You specialise in European, underground, indie comics/graphic novels as well as beautiful illustration books from publishers like Nobrow. What are particular favourites of yours or big bestsellers at the moment?
A deserved bestseller is Nightlights by Lorena Alvarez. It’s aimed at the 7-10 age group, and tells the tale of a young girl overcoming loneliness with a vivid imagination. Baking with Kafka by Tom Gauld is doing extremely well – and his Moon Cop was our bestselling book of last year. Like me, customers are lapping up Tom’s gentle, thoughtful and touching look at life. Jillian Tamaki’s collection of short stories, Boundless, offers up more of her masterful blend of emotion and humour.
What are your favourite Soho haunts and shops?
I love my food, and I love to cook. Lina Stores have some great charcuterie and offer key ingredients to create a knockout risotto. Old Compton Street’s Algerian Coffee Store and Gerry’s provide most of my liquid refreshment and I often find myself dawdling in the aisles of Chinatown’s supermarkets looking for that rare ingredient for my next adventure in the kitchen. My most recent discovery is dried bracken fronds, which were rehydrated and added to my Dolsot Bibimbap. Favourite place to buy my morning coffee: Timber Yard – lovely staff and great coffee.
Any future plans for Gosh!?
Our focus over the next few years will be to continue to develop our own exclusive lines. We work with artists to produce exclusive prints, either digitally or as screen prints. We’ve commissioned art from Jamie Hernandez (Love & Rockets), Mike Allred (I-zombie), Charlie Adlard (Walking Dead), Kevin O’Neill and many more.
Last year we took an iconic Brian Bolland panel featuring Judge Dredd and Judge Death from a back issue of 2000AD and created a stunning A2 screen print limited to an edition of 200. We sold out pretty much immediately, with orders coming in from many countries around the world.
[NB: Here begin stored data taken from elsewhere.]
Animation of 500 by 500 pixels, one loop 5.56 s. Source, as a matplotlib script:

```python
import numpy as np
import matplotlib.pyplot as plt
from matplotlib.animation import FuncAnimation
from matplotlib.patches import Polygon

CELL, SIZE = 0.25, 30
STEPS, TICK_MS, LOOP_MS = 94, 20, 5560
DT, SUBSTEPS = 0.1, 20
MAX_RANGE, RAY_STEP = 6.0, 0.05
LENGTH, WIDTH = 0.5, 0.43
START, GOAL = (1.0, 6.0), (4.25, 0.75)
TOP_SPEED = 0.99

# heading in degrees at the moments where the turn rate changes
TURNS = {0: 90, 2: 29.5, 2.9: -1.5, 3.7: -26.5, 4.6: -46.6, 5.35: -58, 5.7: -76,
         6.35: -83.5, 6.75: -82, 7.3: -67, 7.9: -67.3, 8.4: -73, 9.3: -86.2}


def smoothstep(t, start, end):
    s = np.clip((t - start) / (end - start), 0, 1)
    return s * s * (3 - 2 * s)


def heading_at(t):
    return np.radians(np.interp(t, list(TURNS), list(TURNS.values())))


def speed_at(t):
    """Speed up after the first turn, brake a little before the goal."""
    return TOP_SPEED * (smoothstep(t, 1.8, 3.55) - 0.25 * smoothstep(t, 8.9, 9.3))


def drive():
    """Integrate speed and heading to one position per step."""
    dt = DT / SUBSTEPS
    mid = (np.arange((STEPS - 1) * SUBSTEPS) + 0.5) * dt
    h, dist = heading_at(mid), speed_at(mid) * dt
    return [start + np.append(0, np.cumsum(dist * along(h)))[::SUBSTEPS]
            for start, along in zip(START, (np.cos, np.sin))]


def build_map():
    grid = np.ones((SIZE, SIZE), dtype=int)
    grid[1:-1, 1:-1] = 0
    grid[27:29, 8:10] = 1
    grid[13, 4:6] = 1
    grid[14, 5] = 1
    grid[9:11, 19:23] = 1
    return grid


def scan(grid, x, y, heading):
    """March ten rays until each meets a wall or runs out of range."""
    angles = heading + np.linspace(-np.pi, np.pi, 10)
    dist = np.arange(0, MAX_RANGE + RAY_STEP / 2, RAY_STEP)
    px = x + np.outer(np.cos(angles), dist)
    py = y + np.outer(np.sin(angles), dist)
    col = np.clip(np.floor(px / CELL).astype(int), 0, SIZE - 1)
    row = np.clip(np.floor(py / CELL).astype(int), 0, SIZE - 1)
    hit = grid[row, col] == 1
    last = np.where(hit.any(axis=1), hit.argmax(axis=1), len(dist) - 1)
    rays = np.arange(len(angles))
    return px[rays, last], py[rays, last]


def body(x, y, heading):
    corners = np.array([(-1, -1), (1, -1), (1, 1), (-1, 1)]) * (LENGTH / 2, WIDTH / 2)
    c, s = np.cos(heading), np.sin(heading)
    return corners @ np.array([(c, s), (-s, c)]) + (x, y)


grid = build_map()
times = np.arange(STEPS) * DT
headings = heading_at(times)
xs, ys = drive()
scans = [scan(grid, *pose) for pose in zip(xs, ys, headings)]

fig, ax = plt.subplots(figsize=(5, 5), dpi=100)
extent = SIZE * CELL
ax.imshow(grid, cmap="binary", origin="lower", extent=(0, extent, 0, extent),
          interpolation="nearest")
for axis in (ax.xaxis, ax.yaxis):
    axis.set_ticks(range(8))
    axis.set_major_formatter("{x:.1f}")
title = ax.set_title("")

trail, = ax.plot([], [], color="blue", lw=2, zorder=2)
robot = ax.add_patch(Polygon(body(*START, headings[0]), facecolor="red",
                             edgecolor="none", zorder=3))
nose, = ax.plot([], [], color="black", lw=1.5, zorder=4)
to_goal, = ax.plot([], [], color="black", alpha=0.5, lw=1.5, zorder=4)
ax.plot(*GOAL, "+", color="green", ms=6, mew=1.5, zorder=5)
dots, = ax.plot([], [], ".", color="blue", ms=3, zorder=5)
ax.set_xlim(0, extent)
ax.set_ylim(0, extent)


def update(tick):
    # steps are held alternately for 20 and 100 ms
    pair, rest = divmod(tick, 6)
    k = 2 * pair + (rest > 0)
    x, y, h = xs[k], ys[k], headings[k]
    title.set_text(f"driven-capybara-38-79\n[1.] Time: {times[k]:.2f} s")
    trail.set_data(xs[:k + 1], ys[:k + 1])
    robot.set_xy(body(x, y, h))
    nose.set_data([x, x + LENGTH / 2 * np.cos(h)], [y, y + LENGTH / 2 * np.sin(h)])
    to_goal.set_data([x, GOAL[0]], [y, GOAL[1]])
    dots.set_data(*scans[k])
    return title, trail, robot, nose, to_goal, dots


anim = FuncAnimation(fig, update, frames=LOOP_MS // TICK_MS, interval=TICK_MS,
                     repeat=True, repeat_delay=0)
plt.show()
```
I currently have a couple of favourites in our range. ‘Amour de Soi’ by Alessandra Criseo is a repeat pattern piece depicting the artist herself. The depth of the screen-printed colours beautifully accentuates the artists simple style. And ‘Octopus Salad’ by Junko Misuno – my girlfriend’s a chef and this piece is Junko’s interpretation of a recipe she supplied. Each print comes with a copy of the recipe!